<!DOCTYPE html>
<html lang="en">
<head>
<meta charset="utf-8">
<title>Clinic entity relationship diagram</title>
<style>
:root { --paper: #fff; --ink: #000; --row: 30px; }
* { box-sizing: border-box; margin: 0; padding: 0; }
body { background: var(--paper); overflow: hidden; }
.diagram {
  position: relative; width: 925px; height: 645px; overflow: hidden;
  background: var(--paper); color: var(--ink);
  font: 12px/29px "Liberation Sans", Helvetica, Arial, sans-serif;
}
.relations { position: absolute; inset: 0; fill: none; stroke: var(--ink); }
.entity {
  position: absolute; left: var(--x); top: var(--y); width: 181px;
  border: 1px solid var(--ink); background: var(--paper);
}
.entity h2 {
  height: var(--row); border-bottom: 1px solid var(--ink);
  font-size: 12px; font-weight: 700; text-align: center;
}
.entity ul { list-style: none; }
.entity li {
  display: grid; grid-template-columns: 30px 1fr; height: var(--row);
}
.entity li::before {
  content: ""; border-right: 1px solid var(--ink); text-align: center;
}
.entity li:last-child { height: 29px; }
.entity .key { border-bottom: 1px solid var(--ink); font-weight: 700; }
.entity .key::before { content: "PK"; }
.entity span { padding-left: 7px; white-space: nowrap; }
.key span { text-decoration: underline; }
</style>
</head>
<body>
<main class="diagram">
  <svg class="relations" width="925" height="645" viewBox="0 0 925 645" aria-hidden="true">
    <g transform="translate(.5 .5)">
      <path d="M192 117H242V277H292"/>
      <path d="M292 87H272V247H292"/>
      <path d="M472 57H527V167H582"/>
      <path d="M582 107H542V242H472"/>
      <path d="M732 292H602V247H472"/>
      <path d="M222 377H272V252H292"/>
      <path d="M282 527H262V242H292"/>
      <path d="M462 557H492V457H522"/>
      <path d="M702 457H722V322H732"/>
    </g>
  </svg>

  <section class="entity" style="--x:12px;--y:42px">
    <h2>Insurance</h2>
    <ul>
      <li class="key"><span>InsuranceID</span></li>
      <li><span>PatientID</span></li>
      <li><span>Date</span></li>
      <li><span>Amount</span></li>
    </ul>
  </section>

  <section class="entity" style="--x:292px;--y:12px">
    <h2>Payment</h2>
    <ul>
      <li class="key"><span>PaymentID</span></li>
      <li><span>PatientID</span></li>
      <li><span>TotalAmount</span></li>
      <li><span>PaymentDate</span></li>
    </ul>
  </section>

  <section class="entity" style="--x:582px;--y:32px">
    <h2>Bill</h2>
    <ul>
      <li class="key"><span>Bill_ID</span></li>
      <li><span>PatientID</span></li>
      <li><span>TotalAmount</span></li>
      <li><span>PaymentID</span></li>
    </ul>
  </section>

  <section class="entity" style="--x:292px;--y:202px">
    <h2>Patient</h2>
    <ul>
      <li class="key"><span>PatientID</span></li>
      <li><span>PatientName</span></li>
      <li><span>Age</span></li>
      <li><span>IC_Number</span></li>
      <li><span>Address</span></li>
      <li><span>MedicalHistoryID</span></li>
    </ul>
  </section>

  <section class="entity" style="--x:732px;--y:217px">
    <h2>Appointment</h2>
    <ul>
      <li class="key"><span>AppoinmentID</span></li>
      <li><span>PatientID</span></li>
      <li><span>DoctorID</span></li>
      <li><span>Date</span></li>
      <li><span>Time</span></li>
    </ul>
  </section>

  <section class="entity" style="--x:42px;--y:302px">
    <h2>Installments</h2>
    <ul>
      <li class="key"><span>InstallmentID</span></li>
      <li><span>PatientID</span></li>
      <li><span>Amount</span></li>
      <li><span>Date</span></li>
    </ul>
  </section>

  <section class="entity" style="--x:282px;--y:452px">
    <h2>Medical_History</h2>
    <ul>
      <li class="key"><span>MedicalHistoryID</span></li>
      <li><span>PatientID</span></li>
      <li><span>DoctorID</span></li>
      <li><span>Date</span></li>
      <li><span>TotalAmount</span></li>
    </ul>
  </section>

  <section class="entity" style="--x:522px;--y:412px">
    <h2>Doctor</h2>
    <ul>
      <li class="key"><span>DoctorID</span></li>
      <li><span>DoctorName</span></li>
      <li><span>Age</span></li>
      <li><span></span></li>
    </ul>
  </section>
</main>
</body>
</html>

_WHAT THIS TASK INVOLVES_: Report each line above containing the string "width".

_WORKED SOLUTION_:
  position: relative; width: 925px; height: 645px; overflow: hidden;
  position: absolute; left: var(--x); top: var(--y); width: 181px;
  <svg class="relations" width="925" height="645" viewBox="0 0 925 645" aria-hidden="true">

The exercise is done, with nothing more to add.